The state’s roads and bridges are in poor condition. That’s being nice.
While we complain about them, few enjoy handing over the cash to get them in better condition.
But we all know the money must come from somewhere.
So, while Gov. J.B. Pritzker was congratulated for getting a $45 billion capital bill, Rebuild Illinois, through the Illinois General Assembly recently, there is always another side to the story.
You can bet on it.
In this case, the other side is where is this money coming from? We are aware of pending increases for vehicle licenses, but gaming will be a large contributor to this massive repair project, and this is sad.
To collect this money, the state is upping the ante by allowing for the creation of even more gambling outlets, and Kankakee is no exception.
Here are just a few facts regarding video gambling locally.
In the city of Kankakee alone, there now are 203 video gaming stations in 43 locations.
In 2018, Kankakee itself collected $445,412 through state-sponsored video gaming.
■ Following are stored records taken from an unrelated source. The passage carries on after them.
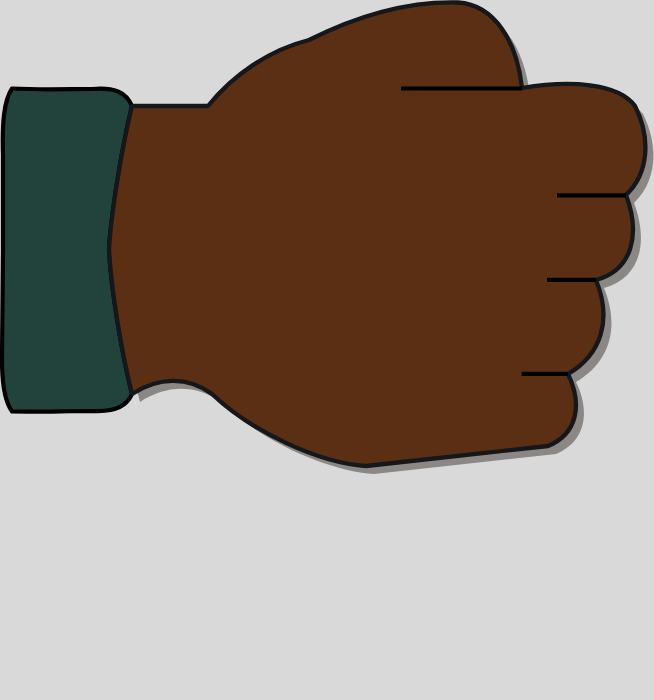
<!DOCTYPE html>
<html lang="en">
<head>
<meta charset="utf-8">
<title>Fist</title>
<style>
:root {
  --background: #d9d9d9;
  --skin: #5b2f13;
  --sleeve: #21433c;
  --outline: #15171a;
  --crease: #000;
  --shadow: #8b8785;
}
html, body { margin: 0; background: var(--background); overflow: hidden; }
svg { display: block; width: 654px; height: 700px; }
.shadow { fill: var(--shadow); }
.hand { fill: var(--skin); stroke: var(--outline); stroke-width: 4.3; stroke-linejoin: round; }
.creases { fill: none; stroke: var(--crease); stroke-width: 4.2; }
.cuff { fill: var(--sleeve); stroke: var(--crease); stroke-width: 4.2; stroke-linejoin: round; }
</style>
</head>
<body>
<svg viewBox="0 0 654 700" role="img" aria-label="Clenched fist with a green cuff">
  <defs>
    <path id="fist" d="M132 106H208C233 75 269 50 309 40C357 16 408 1 458 2.500C495 5 517 42 522 88C570 80 618 83 635 106C651 138 649 173 626 195C641 235 632 270 596 280C612 319 602 354 568 374C583 405 577 434 548 446L366 466C319 463 252 432 212 394C188 376 158 377 132 394C121 350 111 288 109 249C111 214 122 147 132 106Z"/>
  </defs>
  <use class="shadow" href="#fist" x="8" y="8"/>
  <path class="cuff" d="M12 88.500C40 90 70 89 92 89C114 87 126 92 132 106C122 147 111 214 109 249C111 288 121 350 132 394C127 406 114 412 94 411C66 411 40 412 12 411.500C5 402 2 385 2 360L3 250L3 155C2 122 4 101 12 88.500Z"/>
  <use class="hand" href="#fist"/>
  <path class="creases" d="M401 88.500H522M557 195.300H626M547 279.800H596M521.500 373.800H568"/>
</svg>
</body>
</html>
Through the first five months of 2019, the city has collected $209,324, according to data from the Illinois Gaming Authority.
During that same 2018 time frame, the state collected $2.2 million from Kankakee wagering. In the first five months of 2019, the state pulled out just more than $1 million from Kankakee’s machines.
This money came from someone, correct?
In 2018, players gambling within Kankakee lost $8.9 million. Though 2019’s first five months, players here lost $4.1 million.
These are staggering numbers and they will only grow as gambling options continue to widen.
The rules are changing. Instead of being limited to five video gambling terminals per establishment, the number has increase to six. Instead of Kankakee having 203 game stations, this number likely will swell to about 250 over the course of the next year or so. That reality is as sure a bet as there is.
That situation likely means losses will only grow as well. People who cannot afford to lose money will more than likely lose more of it. At least that’s what the state is hoping.
Local institutions will be left to pick up the pieces for these folks. That fact means “we” will have to extend a helping hand to these people.
Enjoy the resurfaced roads and the new bridges. Unfortunately, these structures will once again crumble and be in need of repair.
One wonders where the state will go for the next needed cash infusion. What happens when we run out of vices — such as gambling, alcohol, cigarettes — to tax?
Enjoy the ride while you can.